With CORA, Latouf says, storing data is more like taking a book, pulling the letters out in a random fashion and storing them in three, five or even 25 different places—with some data on a hard drive, some on OneDrive, some on another cloud, and so on. This way, if someone breaches one location, they might have, say 10,000 letters, but that would only be a small subset of letters and not enough to reconstruct phrases, let alone an entire book.
Latouf says the CORA security solution is “unbreakable” with one caveat: it must be used properly by storing the data in different locations.
With this level of unbreakable encryption, an IT professional would be positioned to better defend their company against potential cyberattacks. In general, encryption helps to protect data. But by taking security a step further with CORA, small subsets of data are stored in various locations, and if the data were to be compromised in a single breach, the encrypted data–even if cracked–would never represent the full set of data and would therefore, lack any real value to a hacker.
In addition to CORA, Latouf is also developing an app to allow people to have total control over their online footprint. In a nutshell, the app will allow users to delete a photo or file permanently, leaving no one with the ability to access that package even after it has been shared. “If I want my picture taken offline, I should be able to shut it down,” Latouf explains. “My next goal, following CORA, will be to also make that possible.”
Renee Morad is a freelance writer and editor based in New Jersey. Her work has appeared in The New York Times, Discovery News, Business Insider, Ozy.com, NPR, MainStreet.com, and other outlets. If you have a story you would like profiled, contact her at [email protected]
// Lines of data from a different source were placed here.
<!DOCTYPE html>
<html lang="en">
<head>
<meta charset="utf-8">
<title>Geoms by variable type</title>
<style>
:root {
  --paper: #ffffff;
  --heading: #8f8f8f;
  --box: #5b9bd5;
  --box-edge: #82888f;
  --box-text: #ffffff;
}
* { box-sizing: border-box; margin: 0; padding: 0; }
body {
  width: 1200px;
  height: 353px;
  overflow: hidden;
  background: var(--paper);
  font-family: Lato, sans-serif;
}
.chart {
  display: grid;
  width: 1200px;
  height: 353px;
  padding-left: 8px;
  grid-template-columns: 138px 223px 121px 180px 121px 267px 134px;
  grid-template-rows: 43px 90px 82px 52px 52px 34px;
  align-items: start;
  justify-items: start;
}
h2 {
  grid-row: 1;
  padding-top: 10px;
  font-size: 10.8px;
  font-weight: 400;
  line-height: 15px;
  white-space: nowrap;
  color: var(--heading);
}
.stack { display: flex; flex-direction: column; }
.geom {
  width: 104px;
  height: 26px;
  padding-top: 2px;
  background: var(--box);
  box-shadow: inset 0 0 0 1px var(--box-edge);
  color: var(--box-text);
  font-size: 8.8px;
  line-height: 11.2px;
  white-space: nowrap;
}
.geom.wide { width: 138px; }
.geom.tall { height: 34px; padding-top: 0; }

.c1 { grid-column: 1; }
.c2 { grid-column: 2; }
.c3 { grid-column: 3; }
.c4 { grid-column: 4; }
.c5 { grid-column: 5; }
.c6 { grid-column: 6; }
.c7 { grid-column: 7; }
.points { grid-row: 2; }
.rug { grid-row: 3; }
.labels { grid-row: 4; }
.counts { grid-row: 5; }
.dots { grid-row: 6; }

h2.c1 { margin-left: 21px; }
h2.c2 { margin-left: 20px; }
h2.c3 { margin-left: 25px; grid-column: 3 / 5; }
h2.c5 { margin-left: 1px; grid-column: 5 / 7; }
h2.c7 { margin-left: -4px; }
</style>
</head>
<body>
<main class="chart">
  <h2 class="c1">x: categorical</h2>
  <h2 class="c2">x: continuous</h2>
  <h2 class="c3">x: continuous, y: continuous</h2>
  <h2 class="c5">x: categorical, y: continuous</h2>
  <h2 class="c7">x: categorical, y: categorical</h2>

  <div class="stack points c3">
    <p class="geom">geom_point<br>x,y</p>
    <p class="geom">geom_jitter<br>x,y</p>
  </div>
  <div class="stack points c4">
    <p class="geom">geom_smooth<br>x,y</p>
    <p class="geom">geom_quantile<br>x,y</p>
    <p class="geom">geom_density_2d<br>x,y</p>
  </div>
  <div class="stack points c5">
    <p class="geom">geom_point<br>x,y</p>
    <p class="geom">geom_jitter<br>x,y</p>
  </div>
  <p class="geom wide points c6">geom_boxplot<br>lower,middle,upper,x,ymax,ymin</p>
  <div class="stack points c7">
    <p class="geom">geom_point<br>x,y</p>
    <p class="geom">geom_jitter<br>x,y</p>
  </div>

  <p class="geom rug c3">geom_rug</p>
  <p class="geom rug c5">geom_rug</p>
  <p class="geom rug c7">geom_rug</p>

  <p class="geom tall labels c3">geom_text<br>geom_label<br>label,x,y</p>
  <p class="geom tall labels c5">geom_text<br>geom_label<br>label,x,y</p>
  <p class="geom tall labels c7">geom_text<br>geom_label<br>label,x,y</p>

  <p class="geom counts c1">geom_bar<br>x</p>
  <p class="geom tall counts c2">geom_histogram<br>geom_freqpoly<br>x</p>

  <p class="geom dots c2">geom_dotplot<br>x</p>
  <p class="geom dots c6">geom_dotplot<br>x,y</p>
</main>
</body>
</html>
The IT Innovators series of articles is underwritten by Microsoft, and is editorially independent.